--- What to work on ---
Only lines containing the string "viewBox" belong in the answer; find them in the records and copy them.
** Opening Recorded data block **
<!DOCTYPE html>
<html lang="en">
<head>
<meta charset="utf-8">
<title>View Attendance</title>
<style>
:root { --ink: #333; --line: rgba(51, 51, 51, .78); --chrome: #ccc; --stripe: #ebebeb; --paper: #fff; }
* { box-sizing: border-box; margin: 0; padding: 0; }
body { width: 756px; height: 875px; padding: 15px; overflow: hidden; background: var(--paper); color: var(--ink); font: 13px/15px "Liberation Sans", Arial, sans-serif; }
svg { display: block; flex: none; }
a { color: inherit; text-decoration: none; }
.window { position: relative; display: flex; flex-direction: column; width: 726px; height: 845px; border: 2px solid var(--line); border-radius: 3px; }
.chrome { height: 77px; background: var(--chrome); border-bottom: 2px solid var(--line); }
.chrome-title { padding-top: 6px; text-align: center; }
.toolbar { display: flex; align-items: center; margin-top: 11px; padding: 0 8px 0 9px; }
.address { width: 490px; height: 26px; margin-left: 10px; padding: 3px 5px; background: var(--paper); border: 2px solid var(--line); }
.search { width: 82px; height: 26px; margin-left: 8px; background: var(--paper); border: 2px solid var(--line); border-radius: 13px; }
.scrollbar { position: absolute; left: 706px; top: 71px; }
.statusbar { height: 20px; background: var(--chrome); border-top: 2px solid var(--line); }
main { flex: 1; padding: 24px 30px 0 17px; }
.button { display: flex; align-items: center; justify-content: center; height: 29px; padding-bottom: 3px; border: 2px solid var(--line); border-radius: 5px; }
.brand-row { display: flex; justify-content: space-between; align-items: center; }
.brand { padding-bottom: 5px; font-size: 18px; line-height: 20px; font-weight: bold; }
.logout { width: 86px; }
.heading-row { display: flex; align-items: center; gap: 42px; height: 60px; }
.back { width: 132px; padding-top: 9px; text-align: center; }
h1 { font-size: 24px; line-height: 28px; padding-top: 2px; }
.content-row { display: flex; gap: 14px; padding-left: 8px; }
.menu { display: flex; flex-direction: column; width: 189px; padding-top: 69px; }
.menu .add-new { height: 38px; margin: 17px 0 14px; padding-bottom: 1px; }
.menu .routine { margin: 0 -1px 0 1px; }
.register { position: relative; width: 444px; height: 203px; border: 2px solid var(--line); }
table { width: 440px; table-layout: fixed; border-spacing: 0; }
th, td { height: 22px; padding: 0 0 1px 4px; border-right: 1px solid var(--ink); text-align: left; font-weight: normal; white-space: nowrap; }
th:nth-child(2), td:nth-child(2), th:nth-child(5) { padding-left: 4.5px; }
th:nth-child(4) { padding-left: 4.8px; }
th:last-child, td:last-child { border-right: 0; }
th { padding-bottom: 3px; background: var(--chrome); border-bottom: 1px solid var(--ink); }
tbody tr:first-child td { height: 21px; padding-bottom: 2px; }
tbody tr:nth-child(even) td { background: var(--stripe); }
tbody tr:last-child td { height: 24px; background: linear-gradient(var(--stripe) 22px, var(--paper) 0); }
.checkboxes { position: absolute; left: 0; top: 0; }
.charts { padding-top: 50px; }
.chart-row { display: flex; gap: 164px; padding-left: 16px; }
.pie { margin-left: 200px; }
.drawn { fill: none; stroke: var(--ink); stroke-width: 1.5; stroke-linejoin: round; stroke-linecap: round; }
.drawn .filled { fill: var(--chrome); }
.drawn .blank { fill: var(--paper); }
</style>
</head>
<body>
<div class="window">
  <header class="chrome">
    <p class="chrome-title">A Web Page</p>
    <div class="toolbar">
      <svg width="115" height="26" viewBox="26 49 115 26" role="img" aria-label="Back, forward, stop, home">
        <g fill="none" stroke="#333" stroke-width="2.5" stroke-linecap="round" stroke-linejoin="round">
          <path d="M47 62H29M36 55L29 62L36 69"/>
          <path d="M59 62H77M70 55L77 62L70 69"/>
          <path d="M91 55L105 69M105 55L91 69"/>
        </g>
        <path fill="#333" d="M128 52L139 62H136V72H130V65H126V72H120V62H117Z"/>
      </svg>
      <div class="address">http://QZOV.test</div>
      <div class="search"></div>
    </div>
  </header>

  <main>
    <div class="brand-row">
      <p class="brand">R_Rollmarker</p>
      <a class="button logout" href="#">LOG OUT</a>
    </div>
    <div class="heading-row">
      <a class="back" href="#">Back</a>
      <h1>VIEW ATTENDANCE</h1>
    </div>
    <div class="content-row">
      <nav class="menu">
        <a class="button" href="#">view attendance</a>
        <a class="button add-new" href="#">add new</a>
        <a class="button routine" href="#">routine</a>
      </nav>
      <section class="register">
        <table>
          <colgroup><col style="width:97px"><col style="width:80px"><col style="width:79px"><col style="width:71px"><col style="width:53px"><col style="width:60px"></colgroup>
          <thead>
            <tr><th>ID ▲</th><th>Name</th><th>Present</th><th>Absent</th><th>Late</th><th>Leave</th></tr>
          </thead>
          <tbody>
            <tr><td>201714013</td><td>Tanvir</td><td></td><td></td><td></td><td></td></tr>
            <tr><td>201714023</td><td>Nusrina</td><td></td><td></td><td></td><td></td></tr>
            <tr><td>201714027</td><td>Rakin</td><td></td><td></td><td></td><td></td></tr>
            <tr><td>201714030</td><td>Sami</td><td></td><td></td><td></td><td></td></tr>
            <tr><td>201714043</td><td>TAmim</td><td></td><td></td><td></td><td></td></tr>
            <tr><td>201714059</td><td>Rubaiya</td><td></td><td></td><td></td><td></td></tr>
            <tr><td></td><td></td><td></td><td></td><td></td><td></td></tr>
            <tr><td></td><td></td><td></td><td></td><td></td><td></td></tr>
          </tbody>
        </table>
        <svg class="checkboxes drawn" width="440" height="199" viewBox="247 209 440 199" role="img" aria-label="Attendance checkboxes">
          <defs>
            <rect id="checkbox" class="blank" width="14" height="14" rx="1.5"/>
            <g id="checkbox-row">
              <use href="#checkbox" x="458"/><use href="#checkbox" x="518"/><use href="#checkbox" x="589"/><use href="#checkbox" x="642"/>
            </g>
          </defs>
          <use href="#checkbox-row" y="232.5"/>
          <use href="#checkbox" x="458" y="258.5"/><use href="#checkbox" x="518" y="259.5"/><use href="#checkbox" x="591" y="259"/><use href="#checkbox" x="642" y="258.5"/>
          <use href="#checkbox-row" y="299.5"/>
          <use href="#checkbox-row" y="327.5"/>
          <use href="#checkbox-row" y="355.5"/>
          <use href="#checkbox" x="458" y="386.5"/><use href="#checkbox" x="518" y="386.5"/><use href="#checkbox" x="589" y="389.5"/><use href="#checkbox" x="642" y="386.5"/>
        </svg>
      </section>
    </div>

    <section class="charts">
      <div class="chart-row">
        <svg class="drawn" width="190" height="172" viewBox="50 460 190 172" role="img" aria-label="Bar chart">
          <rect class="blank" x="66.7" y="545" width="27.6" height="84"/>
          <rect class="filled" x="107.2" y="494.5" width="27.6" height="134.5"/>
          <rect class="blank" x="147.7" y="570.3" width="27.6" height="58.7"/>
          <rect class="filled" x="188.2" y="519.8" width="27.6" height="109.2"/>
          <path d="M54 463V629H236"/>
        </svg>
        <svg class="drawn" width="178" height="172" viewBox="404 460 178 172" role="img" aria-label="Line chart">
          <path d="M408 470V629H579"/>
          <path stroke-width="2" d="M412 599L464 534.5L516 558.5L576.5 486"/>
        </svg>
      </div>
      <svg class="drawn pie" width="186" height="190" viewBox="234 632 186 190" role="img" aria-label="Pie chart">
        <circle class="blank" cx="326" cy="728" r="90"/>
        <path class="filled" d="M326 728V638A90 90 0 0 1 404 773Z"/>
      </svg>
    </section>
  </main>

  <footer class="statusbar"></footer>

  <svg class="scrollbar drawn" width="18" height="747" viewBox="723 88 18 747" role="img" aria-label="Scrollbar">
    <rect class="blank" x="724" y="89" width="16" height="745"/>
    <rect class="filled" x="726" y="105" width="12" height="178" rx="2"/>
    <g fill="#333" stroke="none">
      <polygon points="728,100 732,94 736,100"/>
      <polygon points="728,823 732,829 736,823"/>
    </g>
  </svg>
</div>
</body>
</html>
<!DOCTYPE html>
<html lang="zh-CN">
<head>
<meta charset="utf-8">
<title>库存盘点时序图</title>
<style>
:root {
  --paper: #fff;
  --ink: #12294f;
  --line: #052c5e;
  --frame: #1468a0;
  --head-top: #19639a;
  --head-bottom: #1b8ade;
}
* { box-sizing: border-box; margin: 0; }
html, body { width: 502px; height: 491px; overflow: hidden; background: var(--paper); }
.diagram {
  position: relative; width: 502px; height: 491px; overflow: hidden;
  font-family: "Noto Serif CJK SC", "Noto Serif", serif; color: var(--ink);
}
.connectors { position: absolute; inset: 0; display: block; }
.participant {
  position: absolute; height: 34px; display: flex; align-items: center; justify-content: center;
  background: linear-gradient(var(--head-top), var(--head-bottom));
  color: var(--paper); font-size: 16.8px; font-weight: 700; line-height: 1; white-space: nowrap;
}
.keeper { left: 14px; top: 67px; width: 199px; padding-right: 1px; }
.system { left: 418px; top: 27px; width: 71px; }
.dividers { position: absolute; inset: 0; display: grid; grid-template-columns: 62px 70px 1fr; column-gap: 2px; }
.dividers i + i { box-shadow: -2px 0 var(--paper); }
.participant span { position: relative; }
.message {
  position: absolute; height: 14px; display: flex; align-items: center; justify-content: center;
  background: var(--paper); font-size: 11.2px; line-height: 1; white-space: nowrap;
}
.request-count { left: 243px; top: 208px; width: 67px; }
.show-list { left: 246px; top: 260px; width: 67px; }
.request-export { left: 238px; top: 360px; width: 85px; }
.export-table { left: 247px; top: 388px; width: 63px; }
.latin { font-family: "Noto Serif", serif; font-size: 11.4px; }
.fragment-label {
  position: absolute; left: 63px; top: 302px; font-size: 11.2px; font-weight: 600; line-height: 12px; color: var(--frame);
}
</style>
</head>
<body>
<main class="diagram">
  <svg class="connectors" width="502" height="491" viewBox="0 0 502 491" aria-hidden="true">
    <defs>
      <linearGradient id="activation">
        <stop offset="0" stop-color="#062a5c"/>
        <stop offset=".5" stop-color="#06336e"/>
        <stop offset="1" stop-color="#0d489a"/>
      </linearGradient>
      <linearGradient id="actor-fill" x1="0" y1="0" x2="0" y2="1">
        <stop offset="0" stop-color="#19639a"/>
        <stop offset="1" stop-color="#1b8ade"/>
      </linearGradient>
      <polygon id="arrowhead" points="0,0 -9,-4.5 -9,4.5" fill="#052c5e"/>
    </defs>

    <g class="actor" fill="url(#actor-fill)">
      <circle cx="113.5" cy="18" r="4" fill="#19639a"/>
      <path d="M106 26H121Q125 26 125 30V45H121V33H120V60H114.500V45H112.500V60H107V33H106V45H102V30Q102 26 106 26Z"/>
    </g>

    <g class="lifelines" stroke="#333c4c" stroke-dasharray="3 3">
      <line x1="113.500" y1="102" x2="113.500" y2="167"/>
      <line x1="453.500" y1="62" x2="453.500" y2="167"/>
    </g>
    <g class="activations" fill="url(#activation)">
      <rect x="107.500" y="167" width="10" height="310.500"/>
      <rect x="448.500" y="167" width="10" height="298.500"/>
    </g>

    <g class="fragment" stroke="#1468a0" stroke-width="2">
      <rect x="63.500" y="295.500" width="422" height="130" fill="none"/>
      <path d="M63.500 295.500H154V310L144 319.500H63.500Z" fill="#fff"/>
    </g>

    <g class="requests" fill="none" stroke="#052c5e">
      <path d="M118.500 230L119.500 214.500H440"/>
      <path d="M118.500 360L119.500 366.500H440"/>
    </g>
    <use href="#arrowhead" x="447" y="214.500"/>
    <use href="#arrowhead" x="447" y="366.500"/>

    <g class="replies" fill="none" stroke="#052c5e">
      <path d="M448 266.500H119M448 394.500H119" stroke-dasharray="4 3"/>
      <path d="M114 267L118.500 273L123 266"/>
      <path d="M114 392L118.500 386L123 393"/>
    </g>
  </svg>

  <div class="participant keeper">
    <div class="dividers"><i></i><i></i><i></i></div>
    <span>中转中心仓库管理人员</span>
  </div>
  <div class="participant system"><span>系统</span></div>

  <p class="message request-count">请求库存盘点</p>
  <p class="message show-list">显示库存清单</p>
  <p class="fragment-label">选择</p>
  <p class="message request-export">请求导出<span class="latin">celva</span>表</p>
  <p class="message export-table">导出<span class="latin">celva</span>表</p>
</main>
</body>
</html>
** Closing Recorded data block **
--- Answer area ---
      <svg width="115" height="26" viewBox="26 49 115 26" role="img" aria-label="Back, forward, stop, home">
        <svg class="checkboxes drawn" width="440" height="199" viewBox="247 209 440 199" role="img" aria-label="Attendance checkboxes">
        <svg class="drawn" width="190" height="172" viewBox="50 460 190 172" role="img" aria-label="Bar chart">
        <svg class="drawn" width="178" height="172" viewBox="404 460 178 172" role="img" aria-label="Line chart">
      <svg class="drawn pie" width="186" height="190" viewBox="234 632 186 190" role="img" aria-label="Pie chart">
  <svg class="scrollbar drawn" width="18" height="747" viewBox="723 88 18 747" role="img" aria-label="Scrollbar">
  <svg class="connectors" width="502" height="491" viewBox="0 0 502 491" aria-hidden="true">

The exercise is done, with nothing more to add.